- The subjects put a hand in 14°C water for 60 seconds.
- Participants put the other hand in 14°C water for 60 seconds, but kept their hand underwater for an extra 30 seconds, during which time the temperature was raised slightly to 15°C.
Participants were asked to choose a trial to repeat. Curiously, participants were more willing to re-take the second trial, even though they were exposed to uncomfortably cold temperatures for longer.

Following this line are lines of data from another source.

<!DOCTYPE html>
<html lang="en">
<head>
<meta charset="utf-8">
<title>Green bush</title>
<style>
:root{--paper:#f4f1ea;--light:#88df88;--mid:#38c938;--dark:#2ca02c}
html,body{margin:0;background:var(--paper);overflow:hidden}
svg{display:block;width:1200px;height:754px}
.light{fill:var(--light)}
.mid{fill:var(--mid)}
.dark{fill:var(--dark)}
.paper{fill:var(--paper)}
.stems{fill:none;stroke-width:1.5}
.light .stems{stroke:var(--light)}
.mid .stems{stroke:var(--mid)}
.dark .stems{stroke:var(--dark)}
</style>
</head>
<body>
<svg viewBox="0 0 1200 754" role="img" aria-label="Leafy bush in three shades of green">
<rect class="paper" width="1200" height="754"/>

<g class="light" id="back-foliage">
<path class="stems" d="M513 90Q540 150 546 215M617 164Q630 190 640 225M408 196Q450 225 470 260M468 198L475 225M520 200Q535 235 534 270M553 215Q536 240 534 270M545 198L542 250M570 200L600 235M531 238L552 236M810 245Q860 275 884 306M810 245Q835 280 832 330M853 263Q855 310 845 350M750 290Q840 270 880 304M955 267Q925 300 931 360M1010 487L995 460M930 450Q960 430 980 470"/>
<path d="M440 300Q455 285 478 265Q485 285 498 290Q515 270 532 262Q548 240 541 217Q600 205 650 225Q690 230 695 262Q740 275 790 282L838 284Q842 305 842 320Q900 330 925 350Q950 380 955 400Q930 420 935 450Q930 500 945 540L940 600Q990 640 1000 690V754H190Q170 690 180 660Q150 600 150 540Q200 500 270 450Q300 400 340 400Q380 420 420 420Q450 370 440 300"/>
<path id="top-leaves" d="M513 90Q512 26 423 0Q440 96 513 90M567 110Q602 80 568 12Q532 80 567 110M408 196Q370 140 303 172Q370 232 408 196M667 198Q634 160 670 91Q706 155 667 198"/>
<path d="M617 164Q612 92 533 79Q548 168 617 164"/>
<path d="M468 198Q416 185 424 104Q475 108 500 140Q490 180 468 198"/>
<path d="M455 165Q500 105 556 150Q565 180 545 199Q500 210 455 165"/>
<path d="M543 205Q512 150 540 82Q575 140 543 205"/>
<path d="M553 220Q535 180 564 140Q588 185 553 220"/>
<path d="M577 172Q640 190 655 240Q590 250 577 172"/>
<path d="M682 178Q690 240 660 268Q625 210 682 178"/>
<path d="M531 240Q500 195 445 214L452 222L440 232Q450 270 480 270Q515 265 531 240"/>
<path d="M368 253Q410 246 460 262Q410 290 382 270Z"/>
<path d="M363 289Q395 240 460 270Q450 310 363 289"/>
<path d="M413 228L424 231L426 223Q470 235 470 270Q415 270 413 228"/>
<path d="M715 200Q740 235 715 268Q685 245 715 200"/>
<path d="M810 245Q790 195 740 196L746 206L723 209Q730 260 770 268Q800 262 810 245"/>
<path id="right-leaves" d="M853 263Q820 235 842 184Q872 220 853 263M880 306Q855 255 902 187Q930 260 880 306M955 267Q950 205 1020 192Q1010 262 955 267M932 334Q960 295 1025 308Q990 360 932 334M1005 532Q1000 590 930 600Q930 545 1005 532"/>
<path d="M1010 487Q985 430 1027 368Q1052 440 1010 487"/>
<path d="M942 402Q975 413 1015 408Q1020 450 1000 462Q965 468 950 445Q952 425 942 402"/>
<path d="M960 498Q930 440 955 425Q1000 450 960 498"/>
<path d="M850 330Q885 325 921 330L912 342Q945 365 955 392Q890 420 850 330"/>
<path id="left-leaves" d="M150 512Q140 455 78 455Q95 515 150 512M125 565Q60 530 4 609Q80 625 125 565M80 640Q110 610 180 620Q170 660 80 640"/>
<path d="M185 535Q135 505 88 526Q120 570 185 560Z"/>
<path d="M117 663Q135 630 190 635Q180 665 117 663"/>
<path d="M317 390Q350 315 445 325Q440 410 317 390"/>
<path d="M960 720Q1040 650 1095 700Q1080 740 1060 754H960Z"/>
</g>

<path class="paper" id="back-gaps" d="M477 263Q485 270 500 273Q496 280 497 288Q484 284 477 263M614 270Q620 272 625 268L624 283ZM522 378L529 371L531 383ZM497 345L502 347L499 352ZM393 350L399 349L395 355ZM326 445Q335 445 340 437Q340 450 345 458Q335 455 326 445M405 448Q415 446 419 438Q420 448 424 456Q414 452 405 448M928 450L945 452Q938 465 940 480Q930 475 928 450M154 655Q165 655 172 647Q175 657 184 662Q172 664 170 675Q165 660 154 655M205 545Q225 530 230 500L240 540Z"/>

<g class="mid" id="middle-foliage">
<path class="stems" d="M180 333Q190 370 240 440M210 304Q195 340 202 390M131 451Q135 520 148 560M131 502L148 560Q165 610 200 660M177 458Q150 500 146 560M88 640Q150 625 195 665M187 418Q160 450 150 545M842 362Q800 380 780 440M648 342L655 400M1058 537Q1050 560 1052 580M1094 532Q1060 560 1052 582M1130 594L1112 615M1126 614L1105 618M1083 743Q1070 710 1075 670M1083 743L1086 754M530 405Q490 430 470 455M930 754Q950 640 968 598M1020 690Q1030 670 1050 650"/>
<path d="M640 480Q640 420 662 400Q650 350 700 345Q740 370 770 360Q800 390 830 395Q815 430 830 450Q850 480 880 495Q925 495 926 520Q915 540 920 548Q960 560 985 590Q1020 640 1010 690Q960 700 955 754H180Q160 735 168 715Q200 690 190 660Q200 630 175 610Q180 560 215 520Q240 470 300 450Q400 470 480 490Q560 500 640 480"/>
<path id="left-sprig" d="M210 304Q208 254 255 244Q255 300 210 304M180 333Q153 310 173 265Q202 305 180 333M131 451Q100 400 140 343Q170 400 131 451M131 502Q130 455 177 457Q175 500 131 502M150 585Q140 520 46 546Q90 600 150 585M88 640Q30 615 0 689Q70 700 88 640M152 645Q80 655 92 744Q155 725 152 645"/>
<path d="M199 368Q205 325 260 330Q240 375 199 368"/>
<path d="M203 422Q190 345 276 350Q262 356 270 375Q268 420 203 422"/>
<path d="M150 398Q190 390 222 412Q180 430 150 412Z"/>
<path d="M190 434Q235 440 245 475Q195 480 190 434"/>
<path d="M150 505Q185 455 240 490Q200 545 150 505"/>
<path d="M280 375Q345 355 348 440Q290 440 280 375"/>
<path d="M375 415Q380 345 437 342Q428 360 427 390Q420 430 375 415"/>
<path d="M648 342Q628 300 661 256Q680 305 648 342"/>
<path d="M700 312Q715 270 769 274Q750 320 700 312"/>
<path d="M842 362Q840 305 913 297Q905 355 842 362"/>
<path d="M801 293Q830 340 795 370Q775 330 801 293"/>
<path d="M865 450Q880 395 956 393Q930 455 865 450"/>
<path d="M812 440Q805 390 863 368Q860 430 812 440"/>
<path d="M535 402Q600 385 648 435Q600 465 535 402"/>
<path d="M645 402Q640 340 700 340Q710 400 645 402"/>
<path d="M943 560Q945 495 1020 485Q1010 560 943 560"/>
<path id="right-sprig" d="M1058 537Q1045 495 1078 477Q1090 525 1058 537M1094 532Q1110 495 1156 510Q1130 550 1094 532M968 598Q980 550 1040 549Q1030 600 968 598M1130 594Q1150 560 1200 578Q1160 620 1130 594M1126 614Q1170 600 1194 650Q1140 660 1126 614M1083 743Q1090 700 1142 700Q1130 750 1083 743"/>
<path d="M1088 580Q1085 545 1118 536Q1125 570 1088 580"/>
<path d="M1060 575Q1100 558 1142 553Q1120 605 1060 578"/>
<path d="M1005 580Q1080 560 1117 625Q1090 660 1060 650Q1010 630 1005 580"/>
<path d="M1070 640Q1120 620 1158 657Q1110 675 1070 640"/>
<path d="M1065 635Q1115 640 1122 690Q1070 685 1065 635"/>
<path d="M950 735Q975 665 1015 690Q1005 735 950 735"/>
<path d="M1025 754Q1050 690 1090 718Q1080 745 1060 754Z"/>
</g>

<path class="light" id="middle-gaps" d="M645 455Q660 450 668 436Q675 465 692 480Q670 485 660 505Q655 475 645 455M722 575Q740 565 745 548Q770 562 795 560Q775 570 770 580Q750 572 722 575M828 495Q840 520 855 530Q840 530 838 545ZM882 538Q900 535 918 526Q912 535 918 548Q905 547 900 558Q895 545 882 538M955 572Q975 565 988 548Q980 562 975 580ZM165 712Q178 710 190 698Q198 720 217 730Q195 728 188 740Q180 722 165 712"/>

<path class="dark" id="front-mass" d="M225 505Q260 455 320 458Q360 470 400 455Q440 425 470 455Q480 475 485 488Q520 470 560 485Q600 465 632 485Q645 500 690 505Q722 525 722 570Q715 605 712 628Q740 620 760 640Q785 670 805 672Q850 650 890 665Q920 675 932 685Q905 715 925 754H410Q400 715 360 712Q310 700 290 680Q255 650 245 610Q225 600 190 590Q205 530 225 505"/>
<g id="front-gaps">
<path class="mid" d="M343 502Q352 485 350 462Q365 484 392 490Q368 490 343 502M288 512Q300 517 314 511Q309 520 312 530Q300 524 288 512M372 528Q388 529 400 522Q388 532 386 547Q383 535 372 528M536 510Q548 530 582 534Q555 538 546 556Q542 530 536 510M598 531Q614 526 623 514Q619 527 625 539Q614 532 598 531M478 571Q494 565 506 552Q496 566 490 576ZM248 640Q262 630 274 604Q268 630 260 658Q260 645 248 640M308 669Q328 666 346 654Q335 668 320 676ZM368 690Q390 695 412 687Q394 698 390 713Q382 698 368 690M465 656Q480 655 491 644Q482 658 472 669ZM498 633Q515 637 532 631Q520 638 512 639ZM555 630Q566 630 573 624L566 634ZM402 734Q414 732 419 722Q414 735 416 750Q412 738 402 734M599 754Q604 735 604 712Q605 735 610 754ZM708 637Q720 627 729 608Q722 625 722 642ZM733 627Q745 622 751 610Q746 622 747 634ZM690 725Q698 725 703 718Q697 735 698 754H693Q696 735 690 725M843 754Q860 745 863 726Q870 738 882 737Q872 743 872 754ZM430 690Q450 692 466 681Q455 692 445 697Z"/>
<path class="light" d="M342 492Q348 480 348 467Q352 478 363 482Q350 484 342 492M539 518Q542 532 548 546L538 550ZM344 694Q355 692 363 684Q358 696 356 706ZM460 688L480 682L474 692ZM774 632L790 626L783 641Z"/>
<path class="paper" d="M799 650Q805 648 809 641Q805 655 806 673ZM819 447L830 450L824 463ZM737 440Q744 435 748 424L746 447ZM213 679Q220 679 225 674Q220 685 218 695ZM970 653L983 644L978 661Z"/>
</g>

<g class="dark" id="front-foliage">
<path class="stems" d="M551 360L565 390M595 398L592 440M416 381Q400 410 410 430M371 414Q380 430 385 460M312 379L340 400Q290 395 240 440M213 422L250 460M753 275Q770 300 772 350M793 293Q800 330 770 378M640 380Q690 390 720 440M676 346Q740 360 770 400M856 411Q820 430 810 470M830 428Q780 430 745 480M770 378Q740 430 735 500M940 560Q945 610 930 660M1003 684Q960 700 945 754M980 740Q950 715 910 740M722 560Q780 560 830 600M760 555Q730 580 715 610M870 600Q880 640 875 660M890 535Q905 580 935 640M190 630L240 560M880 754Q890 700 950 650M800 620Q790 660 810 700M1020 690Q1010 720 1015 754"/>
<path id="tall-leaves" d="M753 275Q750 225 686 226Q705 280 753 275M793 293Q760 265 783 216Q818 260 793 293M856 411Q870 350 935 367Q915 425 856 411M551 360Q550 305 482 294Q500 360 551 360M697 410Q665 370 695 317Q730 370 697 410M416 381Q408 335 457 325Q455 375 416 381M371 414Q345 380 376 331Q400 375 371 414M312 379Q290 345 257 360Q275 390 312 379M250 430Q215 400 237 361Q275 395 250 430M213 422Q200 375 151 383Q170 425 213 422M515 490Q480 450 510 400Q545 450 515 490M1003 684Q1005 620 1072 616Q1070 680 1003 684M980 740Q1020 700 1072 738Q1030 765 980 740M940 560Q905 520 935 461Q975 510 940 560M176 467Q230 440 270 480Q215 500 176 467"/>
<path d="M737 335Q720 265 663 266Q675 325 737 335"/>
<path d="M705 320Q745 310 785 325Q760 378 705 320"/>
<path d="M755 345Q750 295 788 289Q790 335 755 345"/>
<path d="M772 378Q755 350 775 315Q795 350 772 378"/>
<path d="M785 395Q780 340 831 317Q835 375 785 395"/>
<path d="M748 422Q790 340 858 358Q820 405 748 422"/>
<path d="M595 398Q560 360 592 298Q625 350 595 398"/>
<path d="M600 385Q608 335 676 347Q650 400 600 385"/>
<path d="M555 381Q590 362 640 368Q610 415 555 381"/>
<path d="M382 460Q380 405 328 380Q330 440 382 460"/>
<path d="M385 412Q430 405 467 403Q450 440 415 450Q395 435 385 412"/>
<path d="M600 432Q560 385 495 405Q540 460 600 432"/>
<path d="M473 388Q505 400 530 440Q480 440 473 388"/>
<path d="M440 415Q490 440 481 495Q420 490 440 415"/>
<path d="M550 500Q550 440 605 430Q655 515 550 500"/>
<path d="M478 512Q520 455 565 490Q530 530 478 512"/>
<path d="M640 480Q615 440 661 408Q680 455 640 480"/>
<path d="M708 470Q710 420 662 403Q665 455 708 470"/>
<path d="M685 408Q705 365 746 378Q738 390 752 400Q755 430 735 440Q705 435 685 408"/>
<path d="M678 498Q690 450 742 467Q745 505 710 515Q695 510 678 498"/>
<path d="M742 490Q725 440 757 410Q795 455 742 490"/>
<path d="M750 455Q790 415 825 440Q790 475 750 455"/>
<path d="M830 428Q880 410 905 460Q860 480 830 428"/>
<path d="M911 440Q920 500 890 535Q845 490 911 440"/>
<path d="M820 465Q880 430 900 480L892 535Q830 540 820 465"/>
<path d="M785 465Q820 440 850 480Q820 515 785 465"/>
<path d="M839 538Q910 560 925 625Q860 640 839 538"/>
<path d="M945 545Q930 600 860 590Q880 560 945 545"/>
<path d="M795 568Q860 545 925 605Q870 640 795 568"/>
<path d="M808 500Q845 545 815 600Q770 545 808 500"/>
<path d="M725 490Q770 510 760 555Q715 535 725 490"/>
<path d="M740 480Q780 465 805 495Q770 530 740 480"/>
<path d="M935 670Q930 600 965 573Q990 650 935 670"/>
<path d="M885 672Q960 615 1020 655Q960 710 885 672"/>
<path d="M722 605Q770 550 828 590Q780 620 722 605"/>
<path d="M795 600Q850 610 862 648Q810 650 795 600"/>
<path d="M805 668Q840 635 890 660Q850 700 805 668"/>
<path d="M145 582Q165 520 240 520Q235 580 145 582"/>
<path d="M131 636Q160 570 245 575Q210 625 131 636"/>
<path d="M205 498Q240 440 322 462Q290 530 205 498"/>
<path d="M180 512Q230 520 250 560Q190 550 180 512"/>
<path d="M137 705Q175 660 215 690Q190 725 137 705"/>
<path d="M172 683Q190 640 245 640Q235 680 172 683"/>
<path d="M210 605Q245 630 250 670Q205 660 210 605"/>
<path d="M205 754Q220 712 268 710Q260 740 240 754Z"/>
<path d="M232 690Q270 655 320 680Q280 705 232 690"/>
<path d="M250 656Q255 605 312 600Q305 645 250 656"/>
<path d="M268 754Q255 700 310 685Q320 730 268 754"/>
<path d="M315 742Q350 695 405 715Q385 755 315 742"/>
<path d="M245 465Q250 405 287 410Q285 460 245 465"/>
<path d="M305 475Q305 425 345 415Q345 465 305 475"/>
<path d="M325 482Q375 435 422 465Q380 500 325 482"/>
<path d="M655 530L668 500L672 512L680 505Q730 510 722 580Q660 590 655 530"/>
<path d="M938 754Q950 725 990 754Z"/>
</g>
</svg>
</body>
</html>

The researchers concluded that participants chose this second, longer trial because they preferred the memory of it/disliked it less, supporting the theory that people judge experience on how the event ends, in this case, warming their hand up a little.
What does this mean in the context of retail and hospitality?
Events, experiences, the buying process; all are remembered for their most stand out and final moments, be they positive or negative. A rude and inattentive salesperson can ruin an afternoon-long retail therapy session, yet a restaurant bringing out a cake with candles and singing happy birthday can make up for forgettable food.
Here’s a great example:
The Magic Castle hotel, from Chip and Dan Heath’s book The Power of Moments. The Magic Castle is ranked as the second-best hotel in Los Angeles by Trip Advisor, with a higher proportion of ‘very good’ or ‘excellent’ reviews than the famous Four Seasons in Beverley Hills. Its success is surprising as it is a basic 3-star hotel yet it’s price is on a level with more premium hotels.
What’s the Magic Castle’s secret?
It masterfully applies the peak-end rule. It doesn’t create a uniform experience. Instead, it focuses on one or two outstanding moments, for example a popsicle helpline.
Any time, day or night, you can pick up the old-fashioned red phone by the swimming pool and dial the helpline. A staff member, complete with white gloves, promptly appears carrying a silver platter with a selection of free ice-lollies.
It’s this focus on creating a stand-out peak moment that is responsible for the hotel’s phenomenal popularity.
How can you harness the power of this heuristic?
To be truly different and memorable, a business should concentrate on improving peak aspects of the customer experience.
For example, integrating a reward app with music could allow you to play a special personalised song every time a customer redeems their tenth coffee free from the loyalty scheme, or if you attend a restaurant where the service is under strain and slow due to it being very busy, yet during the evening some of your favourite songs are played, your memory of the experience overall will be more positive. Or what about a take-home playlist for each customer based on the songs they liked best during their stay?
Creating a series of planned peaks and a stellar end to a customers interaction with you could dramatically improve their impression of your brand, make them more likely to forgive mistakes or minor faux pas and increase the likelihood of repeat custom. And excitingly, it doesn't have to be expensive or hard to achieve.
Talk to us about how you might integrate the Peak-End Rule in your customer experience.
Daniel Kahneman, Barbara L. Fredrickson, Charles A. Schreiber, Donald A. Redelmeier. When More Pain Is Preferred to Less: Adding a Better End. Psychological Science Journal, 1993. Vol. 4 Issue 6.
Chip Heath & Dan Heath. The Power of Moments: Why Certain Experiences Have Extraordinary Impact. Bantam Press, 2017.